Preliminary and Final Decisions

Babine Timber Limited v. Government of British Columbia

Decision Date:
November 3, 2004
File Numbers:
Decision Numbers:


Decision Date: November 3, 2004

Panel: R.A. Gorley

Keywords:  Forest Act – s. 105(1); Interior Appraisal Manual – ss. 2.2, 4.1, 4.3.3; special projects; stumpage rate; mechanical brushing; Engineered Cost Estimates

Babine Timber Limited (“Babine”) appealed a stumpage rate determination included in a July 7, 2004 Stumpage Advisory Notice issued by the Timber Pricing Coordinator for the Northern Interior Forest Region, Ministry of Forests.  In the Stumpage Advisory Notice, the Timber Pricing Coordinator determined that some Engineered Cost Estimates (“ECEs”) for road development should be reduced.  The Timber Pricing Coordinator: reduced the ECE for a bridge to reflect a shorter span; reduced costs for grass seeding along part of a road upgrade; and, rejected the ECE for paving approaches to a bridge.

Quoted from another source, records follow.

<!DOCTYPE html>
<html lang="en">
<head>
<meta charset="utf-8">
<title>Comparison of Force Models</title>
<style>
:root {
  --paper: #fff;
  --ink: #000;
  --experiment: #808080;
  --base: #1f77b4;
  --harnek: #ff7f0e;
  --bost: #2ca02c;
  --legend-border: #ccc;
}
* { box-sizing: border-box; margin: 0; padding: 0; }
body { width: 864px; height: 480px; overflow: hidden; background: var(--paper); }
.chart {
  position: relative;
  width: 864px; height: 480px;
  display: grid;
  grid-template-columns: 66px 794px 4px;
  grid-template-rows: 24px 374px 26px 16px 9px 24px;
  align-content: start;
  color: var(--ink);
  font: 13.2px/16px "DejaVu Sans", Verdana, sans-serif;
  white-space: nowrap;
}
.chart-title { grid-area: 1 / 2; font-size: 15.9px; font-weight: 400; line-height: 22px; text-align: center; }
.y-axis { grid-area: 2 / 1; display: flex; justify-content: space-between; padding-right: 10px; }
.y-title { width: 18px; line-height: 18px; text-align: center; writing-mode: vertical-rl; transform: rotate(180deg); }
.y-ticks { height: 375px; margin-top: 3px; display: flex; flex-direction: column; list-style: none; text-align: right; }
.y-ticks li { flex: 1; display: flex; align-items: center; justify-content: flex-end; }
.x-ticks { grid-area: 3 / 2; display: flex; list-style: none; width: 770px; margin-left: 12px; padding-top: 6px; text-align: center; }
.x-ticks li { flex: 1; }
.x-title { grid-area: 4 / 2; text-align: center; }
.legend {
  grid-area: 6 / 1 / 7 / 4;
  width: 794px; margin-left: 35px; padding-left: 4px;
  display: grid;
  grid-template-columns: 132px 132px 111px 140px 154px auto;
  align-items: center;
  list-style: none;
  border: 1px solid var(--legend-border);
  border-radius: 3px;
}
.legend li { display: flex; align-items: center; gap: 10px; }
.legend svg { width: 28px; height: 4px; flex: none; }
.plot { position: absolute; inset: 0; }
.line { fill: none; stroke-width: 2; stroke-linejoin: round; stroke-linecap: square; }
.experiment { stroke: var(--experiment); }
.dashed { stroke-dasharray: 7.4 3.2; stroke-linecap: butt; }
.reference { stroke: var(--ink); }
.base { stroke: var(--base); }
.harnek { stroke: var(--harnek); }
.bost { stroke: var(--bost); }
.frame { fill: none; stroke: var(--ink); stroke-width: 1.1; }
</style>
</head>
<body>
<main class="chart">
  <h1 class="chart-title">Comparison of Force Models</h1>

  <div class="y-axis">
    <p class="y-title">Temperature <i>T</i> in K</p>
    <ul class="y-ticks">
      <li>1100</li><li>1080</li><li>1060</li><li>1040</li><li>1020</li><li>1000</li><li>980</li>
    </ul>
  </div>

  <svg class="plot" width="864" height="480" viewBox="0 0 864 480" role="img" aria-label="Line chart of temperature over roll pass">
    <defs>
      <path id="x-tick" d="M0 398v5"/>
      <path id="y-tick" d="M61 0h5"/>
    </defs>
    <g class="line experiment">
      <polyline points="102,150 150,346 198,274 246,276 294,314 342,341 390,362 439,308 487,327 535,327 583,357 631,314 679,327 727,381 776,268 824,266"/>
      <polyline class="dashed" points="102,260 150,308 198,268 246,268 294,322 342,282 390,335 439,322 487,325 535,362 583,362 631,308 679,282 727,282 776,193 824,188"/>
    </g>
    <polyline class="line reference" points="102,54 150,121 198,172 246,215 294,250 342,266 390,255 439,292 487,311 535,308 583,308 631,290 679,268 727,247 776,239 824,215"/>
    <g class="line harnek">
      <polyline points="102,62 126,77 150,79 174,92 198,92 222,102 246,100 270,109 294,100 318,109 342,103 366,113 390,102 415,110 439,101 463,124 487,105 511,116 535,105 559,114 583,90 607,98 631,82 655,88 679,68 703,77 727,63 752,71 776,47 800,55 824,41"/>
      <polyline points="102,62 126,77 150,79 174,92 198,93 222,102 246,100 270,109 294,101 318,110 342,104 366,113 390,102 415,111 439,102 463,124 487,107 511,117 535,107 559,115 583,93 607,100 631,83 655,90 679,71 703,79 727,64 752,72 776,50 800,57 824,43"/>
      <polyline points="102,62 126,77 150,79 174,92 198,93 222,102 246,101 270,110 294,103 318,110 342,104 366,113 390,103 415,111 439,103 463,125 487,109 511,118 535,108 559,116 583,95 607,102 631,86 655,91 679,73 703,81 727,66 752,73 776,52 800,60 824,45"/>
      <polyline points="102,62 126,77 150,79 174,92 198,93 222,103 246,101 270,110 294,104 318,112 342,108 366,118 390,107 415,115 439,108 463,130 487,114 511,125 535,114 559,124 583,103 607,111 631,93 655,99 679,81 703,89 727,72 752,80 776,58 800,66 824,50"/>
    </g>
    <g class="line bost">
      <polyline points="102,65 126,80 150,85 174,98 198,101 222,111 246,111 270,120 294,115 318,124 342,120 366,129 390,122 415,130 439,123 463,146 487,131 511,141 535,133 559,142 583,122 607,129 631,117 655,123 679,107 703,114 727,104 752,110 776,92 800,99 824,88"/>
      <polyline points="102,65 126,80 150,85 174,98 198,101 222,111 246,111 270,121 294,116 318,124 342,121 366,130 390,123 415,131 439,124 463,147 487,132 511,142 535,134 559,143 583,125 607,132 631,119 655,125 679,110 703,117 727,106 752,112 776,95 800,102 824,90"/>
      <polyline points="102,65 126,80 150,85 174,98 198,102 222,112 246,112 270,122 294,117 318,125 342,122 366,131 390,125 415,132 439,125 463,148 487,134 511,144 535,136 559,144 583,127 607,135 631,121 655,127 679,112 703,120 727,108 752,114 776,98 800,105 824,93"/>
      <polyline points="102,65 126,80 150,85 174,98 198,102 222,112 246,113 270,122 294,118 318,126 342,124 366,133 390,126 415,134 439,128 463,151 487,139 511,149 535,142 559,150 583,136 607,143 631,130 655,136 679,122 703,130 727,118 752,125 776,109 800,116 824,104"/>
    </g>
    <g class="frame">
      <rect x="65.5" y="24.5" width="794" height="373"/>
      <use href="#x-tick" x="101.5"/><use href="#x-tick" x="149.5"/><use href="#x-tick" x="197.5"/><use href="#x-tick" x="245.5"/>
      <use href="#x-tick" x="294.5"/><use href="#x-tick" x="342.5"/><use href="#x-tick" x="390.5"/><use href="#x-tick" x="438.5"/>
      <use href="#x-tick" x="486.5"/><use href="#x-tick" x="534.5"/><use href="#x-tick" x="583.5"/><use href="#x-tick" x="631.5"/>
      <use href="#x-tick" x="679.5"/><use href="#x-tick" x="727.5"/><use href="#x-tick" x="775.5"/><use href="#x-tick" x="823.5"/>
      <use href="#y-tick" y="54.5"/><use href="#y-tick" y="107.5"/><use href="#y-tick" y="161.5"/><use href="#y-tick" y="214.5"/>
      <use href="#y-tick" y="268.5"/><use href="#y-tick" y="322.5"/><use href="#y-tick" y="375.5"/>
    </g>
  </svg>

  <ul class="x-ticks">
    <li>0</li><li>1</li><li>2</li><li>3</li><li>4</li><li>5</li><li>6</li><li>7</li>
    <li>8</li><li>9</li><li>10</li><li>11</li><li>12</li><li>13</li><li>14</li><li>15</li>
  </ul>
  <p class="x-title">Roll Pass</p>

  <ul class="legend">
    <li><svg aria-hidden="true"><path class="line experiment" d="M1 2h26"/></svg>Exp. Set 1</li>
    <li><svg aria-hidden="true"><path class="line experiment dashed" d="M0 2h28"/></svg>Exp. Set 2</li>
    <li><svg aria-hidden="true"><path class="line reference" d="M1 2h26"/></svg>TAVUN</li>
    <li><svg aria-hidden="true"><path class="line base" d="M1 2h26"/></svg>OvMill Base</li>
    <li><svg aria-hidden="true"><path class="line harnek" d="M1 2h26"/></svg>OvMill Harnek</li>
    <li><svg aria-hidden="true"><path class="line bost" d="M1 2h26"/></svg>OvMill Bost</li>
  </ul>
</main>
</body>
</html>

The Commission held that Babine did not provide the Timber Pricing Coordinator or the Commission with sufficient information or justification for the longer bridge span; therefore, the Commission upheld the decision to reduce the ECE for the bridge.  The Commission also found that the seeding costs should be allowed because the Interior Appraisal Manual (the “IAM”) and the Ministry’s regional policy documents governing the cost allowance for brushing were unclear, and it was unclear how the Timber Pricing Coordinator decided that seeding was unnecessary.  In this case, the Timber Pricing Coordinator should have allowed the seeding costs given that such costs had previously been allowed on similar circumstances, and the Ministry’s Policy Manual indicates that assumptions made in appraisals should be consistent.  The Commission found that the Timber Pricing Coordinator rejected Babine’s submissions on paving the bridge approaches without considering their argument, contrary to the IAM.  The Government acknowledged that the Timber Pricing Coordinator cannot simply refuse a paved approach because it was not approved by a forest service engineer.  The Commission sent the matter of the paving costs back to the Timber Pricing Coordinator with directions to consider: Babine’s arguments for paving the bridge approaches, and whether circumstances are sufficiently similar to other cases where paving costs were allowed.

Accordingly, the Timber Pricing Coordinator’s decision to reduce the ECE for the bridge was affirmed.  However, the Commission allowed Babine’s ECE for seeding along the road, and the matter of the ECE for paving the approaches to the bridge was sent back for reconsideration, with directions.

The appeal was allowed in part.